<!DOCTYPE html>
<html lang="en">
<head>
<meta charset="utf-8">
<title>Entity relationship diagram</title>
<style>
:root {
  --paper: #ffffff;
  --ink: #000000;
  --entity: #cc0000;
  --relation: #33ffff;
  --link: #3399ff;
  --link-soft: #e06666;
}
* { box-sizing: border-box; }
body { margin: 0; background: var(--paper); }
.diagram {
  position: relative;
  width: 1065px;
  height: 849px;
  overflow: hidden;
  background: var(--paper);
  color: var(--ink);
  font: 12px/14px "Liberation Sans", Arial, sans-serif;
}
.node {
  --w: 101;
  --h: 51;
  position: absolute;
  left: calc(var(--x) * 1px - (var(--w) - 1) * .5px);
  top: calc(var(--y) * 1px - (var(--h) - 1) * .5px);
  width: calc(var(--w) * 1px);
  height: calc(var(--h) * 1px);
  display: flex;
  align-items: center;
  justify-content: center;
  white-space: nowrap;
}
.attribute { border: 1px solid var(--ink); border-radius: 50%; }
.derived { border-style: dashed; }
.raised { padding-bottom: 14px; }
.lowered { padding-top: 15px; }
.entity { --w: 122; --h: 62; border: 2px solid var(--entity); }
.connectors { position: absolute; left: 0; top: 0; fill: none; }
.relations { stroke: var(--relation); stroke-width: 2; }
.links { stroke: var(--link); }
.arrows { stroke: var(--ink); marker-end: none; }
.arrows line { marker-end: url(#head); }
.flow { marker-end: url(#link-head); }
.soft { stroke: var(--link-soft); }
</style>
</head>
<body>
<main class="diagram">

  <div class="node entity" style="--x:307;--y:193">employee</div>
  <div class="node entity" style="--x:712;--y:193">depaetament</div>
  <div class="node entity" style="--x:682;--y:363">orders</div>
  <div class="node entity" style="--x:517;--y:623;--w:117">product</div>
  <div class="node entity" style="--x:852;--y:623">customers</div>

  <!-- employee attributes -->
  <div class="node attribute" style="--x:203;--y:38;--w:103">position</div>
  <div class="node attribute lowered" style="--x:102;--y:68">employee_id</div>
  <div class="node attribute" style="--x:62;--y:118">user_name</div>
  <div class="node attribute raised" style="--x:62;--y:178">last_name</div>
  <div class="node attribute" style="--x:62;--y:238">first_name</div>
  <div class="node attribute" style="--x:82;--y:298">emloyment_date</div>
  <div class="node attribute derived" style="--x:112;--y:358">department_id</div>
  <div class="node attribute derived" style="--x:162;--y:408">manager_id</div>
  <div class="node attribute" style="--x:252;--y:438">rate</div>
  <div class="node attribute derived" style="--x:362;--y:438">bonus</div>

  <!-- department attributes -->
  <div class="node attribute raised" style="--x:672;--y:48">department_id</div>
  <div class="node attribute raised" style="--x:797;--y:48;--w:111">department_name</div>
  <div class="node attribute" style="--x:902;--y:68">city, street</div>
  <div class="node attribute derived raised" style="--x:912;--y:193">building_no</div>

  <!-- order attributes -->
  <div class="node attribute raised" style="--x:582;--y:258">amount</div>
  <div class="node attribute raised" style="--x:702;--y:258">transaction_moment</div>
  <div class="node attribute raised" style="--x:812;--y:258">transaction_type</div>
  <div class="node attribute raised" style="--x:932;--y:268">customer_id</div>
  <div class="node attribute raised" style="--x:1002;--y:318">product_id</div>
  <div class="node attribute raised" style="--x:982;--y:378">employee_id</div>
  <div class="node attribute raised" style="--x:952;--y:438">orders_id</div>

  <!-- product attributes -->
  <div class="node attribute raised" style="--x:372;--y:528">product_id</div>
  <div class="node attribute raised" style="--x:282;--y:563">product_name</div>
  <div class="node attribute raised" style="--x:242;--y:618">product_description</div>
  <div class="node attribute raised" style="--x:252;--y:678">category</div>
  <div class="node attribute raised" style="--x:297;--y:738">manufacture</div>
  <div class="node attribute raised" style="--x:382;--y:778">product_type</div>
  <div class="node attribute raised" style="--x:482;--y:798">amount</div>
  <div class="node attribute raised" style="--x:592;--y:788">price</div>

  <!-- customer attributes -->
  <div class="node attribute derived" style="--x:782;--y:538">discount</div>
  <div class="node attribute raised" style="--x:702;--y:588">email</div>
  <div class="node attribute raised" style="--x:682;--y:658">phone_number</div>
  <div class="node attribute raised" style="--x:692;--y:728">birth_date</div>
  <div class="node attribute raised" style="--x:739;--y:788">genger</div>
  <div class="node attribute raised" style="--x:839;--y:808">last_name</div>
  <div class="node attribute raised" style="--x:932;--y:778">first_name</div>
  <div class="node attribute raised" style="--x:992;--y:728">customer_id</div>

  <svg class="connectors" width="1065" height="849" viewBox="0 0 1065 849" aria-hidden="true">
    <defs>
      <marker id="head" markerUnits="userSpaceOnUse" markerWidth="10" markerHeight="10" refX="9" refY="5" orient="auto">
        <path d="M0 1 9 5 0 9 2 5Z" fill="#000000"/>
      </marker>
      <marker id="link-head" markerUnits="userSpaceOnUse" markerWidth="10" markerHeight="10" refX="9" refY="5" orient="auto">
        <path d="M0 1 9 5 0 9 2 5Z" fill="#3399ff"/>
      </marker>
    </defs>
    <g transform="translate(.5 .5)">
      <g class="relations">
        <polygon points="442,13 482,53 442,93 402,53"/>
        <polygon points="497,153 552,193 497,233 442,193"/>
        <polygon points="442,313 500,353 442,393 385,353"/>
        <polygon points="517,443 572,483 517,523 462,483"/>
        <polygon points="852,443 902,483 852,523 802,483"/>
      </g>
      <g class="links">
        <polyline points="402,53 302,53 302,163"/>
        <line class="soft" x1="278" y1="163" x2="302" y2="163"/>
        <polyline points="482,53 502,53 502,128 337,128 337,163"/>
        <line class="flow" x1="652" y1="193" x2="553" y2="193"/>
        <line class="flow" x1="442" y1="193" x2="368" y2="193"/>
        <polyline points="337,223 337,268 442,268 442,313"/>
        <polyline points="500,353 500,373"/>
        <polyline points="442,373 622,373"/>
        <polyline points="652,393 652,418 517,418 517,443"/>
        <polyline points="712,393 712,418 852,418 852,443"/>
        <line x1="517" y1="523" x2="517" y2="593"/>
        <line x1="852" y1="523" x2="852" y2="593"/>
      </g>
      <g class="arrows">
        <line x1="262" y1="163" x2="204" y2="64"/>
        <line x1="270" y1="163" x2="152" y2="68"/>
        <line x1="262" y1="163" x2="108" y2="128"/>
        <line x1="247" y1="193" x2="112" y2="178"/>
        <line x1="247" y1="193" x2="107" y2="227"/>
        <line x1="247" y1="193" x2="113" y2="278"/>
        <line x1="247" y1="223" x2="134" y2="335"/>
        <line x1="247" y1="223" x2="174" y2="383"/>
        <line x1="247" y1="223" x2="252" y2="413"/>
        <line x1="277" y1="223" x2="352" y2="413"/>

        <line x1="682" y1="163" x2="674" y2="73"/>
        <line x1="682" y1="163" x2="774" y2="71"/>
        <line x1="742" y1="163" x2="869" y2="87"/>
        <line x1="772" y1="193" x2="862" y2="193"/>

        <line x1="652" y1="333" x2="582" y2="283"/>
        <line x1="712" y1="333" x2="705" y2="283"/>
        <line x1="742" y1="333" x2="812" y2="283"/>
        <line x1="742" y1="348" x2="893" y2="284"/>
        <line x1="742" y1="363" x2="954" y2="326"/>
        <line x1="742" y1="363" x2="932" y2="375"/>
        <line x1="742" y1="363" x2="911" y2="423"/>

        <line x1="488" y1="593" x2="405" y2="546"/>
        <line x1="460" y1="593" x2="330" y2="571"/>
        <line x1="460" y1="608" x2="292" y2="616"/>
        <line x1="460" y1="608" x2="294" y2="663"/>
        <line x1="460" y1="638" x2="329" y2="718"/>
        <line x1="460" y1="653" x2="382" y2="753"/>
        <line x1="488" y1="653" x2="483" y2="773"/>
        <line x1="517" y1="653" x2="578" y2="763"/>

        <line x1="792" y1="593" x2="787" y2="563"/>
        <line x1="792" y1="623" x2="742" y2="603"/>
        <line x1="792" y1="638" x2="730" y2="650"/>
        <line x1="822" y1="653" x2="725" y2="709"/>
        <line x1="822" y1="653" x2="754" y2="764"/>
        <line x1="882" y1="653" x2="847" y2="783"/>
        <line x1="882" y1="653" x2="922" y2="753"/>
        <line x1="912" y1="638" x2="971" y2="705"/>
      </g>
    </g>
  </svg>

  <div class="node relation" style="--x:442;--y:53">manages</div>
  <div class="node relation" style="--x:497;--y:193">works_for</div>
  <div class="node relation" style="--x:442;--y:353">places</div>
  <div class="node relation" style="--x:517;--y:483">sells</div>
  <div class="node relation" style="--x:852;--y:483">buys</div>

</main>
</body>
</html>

--

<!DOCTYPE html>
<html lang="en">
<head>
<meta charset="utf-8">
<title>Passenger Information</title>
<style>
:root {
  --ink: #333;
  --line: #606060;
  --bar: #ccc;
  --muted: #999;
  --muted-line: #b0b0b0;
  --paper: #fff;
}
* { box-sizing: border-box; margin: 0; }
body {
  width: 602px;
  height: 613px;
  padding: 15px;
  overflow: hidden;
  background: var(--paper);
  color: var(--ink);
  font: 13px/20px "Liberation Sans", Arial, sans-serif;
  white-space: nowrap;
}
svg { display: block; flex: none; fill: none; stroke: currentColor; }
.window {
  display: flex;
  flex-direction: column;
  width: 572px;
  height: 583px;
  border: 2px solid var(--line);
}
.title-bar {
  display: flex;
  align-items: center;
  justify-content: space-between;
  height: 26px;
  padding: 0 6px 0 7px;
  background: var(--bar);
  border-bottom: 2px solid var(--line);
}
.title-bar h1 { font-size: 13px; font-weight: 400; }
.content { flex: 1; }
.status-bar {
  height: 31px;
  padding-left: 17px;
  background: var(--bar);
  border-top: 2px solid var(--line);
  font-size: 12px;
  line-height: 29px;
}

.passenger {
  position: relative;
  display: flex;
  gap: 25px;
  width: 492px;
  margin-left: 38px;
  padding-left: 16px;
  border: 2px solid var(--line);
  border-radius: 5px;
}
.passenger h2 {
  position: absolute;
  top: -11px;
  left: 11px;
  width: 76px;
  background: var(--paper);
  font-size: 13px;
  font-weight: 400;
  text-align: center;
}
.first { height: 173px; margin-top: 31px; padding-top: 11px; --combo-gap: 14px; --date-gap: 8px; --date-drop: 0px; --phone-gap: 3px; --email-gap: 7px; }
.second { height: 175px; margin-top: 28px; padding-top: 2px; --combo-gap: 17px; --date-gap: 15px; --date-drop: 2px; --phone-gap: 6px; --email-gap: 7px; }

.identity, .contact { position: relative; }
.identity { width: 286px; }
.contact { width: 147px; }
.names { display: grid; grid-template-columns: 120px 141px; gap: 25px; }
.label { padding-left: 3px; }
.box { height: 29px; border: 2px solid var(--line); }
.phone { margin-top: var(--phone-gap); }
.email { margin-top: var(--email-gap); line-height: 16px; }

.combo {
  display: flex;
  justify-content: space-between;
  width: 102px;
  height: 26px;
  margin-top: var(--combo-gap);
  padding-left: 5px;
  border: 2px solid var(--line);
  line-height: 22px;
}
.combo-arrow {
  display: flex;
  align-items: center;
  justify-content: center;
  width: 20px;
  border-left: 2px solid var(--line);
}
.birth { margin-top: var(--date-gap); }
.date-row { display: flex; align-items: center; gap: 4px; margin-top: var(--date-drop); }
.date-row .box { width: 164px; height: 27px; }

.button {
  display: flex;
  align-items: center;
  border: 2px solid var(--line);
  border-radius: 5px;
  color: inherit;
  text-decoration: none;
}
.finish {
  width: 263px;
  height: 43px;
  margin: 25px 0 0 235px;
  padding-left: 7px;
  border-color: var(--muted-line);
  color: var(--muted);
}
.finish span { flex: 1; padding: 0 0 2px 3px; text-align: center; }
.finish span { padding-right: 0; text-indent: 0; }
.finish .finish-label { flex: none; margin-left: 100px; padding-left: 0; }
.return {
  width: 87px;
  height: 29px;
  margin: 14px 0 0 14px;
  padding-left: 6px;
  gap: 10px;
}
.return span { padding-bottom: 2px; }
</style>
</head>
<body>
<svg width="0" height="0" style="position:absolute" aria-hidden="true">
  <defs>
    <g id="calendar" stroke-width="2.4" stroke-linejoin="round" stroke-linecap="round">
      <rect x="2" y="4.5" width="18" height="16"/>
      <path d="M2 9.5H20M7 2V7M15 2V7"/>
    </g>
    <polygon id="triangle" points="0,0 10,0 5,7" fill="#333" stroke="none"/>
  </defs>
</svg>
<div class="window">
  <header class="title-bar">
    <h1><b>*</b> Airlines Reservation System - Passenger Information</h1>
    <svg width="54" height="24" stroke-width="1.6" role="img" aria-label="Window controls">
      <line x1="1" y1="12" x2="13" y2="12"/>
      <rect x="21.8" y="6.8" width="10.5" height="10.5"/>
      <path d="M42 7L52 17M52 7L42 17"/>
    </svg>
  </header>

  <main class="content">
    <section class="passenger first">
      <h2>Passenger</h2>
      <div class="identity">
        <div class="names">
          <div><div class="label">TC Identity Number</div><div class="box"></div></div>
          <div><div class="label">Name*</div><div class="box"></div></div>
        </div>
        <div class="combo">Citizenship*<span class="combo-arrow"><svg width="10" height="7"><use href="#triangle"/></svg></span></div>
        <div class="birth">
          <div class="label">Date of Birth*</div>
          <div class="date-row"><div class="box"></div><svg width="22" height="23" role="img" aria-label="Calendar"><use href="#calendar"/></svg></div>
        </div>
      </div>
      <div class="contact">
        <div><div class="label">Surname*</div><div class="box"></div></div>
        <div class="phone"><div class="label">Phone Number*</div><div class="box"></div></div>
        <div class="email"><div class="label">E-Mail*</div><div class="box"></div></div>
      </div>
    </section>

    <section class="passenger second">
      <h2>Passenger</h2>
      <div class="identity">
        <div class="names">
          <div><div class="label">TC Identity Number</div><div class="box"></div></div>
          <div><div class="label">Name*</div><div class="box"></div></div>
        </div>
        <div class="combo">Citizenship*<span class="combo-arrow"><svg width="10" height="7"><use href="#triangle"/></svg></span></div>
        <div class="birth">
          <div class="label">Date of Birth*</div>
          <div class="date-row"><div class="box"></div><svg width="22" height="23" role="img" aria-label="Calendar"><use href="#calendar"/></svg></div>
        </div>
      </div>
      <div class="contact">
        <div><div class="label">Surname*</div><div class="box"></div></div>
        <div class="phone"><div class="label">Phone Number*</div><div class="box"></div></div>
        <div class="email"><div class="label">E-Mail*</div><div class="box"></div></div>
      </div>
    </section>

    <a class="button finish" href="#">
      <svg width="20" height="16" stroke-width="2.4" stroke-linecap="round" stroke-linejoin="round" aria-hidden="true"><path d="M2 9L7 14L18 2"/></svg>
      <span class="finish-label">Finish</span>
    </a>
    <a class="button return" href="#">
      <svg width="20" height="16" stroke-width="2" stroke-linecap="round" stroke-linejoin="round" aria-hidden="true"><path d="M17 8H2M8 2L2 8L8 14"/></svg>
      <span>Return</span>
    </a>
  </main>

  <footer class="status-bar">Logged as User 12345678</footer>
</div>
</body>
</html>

TASK ITEM: Filter the preceding entries down to the lines with "derived".

SOLUTION TO THE PROBLEM:
.derived { border-style: dashed; }
  <div class="node attribute derived" style="--x:112;--y:358">department_id</div>
  <div class="node attribute derived" style="--x:162;--y:408">manager_id</div>
  <div class="node attribute derived" style="--x:362;--y:438">bonus</div>
  <div class="node attribute derived raised" style="--x:912;--y:193">building_no</div>
  <div class="node attribute derived" style="--x:782;--y:538">discount</div>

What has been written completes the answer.